Despite the obvious issues—substance abuse history, injury history, streaky nature of play—one would be hard-pressed to find a free agent currently on the market better at producing runs than Hamilton.
St. Louis Post-Dispatch sports columnist Bernie Miklasz recently wrote that the needs for the 2013 St. Louis Cardinals are complementary.
I happen to agree.
One need would be for a fourth outfielder, specifically one who has the ability to generate some offense.
Scott Hairston could easily fill that need.
Hairston hit .263 with 20 HR and 57 RBI in just 377 at-bats last season for the New York Mets. He also did it at the economical price of just $1.1 million.
Cardinals general manager John Mozeliak could quickly fill a need at an affordable price, allowing him to use resources to take care of other complementary needs as well.
The most glaring need for the Tampa Bay Rays is run producers.
The Rays are looking at filling holes both at catcher and at first base, both positions that were seriously lacking in run production in the 2012 season.
Free agent Mike Napoli can certainly help to upgrade at either position.
Napoli will be healthy after a 2012 season marred by knee and quad injuries, limiting his production to just 24 HR and 56 RBI and a .227 average.

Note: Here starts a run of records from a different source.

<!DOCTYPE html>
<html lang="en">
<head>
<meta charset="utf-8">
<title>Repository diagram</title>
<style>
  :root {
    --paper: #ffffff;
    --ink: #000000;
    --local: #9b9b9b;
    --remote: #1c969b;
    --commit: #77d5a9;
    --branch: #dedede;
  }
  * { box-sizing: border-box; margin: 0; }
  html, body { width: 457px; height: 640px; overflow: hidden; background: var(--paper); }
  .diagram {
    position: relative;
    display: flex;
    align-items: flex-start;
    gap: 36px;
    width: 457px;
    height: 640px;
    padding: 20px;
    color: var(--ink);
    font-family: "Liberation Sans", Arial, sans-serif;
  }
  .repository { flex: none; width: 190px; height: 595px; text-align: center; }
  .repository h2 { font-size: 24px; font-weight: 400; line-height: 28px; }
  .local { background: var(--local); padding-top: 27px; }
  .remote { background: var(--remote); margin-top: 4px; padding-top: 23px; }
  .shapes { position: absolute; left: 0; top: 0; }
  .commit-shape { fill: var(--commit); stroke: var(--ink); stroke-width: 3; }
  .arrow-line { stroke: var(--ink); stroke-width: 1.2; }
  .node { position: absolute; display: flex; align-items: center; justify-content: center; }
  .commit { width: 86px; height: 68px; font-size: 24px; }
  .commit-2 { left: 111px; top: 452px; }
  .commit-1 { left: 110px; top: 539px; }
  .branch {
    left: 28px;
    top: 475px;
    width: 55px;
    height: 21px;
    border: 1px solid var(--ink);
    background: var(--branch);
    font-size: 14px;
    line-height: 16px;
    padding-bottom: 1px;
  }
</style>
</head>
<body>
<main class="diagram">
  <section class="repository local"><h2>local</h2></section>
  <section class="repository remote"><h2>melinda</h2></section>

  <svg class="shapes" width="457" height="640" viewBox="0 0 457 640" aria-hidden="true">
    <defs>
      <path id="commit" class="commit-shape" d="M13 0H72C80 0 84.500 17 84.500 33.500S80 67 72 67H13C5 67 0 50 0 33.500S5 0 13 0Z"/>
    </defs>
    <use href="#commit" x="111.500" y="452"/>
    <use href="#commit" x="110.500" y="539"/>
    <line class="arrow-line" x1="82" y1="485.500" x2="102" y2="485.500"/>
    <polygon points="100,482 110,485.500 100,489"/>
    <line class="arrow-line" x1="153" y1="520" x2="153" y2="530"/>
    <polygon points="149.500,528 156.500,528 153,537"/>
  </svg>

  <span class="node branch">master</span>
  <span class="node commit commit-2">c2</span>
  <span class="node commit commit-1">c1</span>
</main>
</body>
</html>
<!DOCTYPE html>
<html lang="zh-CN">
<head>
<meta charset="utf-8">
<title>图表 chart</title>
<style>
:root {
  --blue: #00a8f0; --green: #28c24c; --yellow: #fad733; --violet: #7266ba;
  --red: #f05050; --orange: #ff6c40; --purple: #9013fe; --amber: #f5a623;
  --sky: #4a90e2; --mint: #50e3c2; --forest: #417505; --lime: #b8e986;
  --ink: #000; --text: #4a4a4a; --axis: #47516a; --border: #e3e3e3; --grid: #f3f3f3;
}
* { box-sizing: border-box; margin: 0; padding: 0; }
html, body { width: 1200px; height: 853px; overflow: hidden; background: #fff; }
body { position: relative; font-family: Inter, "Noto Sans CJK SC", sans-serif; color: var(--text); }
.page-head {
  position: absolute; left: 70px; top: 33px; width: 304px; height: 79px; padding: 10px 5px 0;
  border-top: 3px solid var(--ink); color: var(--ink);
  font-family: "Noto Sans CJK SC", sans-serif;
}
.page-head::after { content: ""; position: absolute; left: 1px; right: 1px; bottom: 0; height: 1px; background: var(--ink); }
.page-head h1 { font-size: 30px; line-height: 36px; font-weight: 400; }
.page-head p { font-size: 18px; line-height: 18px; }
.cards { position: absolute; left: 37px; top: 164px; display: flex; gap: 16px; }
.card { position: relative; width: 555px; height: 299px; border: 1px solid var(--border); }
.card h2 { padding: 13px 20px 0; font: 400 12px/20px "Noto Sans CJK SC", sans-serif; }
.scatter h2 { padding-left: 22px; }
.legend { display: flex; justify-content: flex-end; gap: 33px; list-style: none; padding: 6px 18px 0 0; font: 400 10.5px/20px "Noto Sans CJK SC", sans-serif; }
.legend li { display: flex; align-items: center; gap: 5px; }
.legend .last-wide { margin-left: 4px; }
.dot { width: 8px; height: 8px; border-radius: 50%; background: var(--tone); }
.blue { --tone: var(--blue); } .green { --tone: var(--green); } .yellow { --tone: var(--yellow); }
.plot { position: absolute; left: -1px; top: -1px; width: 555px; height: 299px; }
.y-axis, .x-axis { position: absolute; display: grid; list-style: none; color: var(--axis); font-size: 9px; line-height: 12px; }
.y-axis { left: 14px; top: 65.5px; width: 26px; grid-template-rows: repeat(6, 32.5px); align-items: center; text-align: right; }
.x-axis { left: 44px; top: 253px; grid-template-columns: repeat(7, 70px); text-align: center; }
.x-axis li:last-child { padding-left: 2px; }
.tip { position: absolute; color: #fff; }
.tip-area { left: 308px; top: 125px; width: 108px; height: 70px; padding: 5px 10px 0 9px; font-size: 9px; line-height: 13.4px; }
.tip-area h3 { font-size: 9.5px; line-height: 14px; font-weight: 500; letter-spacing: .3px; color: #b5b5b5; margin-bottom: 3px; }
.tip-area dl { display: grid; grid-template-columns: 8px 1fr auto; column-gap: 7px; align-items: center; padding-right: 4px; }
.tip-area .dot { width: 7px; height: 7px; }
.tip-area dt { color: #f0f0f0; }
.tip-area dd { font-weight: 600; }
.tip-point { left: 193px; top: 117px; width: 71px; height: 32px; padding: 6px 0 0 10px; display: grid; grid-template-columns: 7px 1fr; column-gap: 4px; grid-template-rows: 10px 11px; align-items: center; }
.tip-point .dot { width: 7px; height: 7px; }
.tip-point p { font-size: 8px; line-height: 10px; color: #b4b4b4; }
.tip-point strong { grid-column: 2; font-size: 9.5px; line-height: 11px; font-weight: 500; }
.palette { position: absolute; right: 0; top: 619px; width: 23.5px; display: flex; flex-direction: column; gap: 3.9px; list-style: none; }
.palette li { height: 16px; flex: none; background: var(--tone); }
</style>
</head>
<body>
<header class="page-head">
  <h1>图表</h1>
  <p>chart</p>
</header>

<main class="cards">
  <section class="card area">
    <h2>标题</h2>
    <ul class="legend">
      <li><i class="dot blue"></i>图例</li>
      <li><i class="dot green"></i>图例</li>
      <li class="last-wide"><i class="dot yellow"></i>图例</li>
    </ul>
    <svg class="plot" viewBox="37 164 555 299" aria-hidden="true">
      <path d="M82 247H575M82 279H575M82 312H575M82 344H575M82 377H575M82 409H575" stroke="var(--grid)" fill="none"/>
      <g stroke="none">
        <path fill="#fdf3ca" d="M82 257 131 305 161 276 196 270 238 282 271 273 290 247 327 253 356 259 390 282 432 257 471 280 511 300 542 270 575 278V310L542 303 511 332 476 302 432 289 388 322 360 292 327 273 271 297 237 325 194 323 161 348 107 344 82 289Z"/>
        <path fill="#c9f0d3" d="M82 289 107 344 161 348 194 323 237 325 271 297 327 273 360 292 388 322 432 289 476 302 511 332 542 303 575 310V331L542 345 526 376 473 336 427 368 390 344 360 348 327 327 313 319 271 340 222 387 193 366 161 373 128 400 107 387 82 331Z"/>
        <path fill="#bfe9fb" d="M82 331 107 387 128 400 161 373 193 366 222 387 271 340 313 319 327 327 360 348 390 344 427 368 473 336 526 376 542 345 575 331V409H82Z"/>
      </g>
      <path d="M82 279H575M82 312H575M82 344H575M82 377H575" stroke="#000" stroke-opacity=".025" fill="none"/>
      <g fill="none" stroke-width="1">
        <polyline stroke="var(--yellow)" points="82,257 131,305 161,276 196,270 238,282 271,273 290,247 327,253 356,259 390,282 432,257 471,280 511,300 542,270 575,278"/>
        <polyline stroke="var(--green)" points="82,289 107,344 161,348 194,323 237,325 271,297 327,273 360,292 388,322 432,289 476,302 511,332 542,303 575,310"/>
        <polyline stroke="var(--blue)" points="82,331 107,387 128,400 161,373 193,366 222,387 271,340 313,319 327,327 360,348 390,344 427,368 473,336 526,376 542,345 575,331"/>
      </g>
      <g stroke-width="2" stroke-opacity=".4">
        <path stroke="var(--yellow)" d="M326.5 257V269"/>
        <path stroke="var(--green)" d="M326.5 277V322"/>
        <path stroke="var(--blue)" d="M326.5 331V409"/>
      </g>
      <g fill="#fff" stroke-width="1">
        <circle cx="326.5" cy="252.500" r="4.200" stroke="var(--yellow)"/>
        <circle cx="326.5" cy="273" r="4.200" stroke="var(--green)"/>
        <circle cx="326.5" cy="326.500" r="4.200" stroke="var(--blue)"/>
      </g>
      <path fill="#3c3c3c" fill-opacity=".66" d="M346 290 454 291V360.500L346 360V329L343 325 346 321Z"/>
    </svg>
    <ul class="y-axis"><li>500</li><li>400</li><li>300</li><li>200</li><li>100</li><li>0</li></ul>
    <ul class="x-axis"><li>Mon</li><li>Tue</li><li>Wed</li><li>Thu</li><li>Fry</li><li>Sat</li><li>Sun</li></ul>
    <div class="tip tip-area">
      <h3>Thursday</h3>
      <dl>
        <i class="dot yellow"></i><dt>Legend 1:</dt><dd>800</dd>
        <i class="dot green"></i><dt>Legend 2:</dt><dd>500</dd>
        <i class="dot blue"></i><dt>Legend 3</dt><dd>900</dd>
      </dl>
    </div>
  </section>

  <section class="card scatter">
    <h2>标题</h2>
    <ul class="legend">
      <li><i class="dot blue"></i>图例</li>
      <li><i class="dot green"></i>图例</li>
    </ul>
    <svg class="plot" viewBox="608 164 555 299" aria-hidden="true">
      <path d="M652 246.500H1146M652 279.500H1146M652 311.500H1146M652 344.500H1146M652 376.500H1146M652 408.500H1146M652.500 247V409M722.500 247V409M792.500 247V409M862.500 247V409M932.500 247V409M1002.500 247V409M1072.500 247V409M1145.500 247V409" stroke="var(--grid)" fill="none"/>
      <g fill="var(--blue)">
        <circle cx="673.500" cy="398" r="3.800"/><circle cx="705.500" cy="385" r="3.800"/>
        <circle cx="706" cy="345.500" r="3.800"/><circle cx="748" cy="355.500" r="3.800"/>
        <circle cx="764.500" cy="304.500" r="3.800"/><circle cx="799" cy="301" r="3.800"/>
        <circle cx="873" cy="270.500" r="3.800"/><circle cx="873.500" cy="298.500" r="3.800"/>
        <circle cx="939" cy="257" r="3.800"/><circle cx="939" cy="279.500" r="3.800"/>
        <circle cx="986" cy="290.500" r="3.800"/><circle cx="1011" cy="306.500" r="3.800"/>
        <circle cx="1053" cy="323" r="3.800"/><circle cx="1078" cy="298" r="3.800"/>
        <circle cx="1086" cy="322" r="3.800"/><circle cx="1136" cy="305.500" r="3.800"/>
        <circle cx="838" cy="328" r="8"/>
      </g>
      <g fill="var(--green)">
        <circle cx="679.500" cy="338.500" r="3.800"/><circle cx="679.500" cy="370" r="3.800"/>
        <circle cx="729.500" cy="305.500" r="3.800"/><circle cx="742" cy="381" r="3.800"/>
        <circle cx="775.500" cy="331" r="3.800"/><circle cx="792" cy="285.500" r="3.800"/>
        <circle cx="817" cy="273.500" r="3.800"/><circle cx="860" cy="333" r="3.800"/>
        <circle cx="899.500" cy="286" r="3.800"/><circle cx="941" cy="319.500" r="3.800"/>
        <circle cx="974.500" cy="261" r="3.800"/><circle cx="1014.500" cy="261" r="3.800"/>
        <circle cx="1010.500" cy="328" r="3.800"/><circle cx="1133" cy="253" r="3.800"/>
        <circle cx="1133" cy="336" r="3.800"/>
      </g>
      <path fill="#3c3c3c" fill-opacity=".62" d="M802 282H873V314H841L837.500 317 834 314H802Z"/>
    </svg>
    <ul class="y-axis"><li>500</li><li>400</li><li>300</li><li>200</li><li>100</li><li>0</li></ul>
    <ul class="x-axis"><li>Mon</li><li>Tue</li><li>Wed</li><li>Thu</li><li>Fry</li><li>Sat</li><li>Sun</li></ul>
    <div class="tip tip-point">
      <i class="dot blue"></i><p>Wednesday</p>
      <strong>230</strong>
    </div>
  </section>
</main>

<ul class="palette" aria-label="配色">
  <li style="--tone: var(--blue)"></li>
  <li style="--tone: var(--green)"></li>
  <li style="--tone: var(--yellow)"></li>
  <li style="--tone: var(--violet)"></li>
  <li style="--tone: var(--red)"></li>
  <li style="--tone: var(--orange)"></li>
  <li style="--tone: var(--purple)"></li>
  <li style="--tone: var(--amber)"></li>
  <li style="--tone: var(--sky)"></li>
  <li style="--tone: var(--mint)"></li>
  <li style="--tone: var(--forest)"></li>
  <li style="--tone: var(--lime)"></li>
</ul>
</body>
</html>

That's still a whole lot better than what Carlos Pena delivered in a full season.
Putting a healthy Napoli in that Rays' lineup will be an upgrade worth the asking price.
The Texas Rangers will have a huge hole to fill if free agent outfielder Josh Hamilton accepts a contract with another team this winter.
But why let that happen?
Hamilton's arrival in Texas certainly coincided with the Rangers' rise to power in the American League. The Rangers already have a support network in place for Hamilton in terms of his sobriety maintenance.
They can try to replace Hamilton's offense with stars such as B.J. Upton, Nick Swisher and others, but for just a few million more, they can retain Hamilton and continue contending for pennants and World Series championships.
The Rangers did nothing to impress anyone before the arrival of Hamilton. Why not continue the relationship and by extension continue the success?
The Toronto Blue Jays have already made themselves relevant for the 2013 season with the additions of Mark Buehrle, Josh Johnson, Jose Reyes, Emilio Bonifacio and Melky Cabrera.
I'd be satisfied with just one more addition—another impact starting pitcher.
The addition of Ryan Dempster would give the Blue Jays a rotation consisting of Johnson, Buehrle, Ricky Romero, Brandon Morrow and Dempster.
Provided Romero can come back from a shaky 2012 season, that's a rotation I'll put up alongside any other in the majors.
The Washington Nationals could be saying good-bye to Edwin Jackson this winter as he seeks a long-term contract from any team willing to take a chance.
To that end, a hole in the rotation will need to be filled. Dan Haren could be the right fit.
Haren suffered through back issues last season that put him on the disabled list for the first time in his career and caused a reduction in fastball velocity.
However, Haren was much better in the second half of the regular season, and if the back is indeed healthy, no one offers better durability and sharper command than Haren.
The Nationals intend on contending for years to come, and they intend to do it with a stellar pitching staff.
Haren could help provide the Nats with a solid option in the middle of the rotation every fifth day.
Doug Mead is a featured columnist with Bleacher Report. His work has been featured on the Seattle Post-Intelligencer, SF Gate, CBS Sports, the Los Angeles Times and the Houston Chronicle.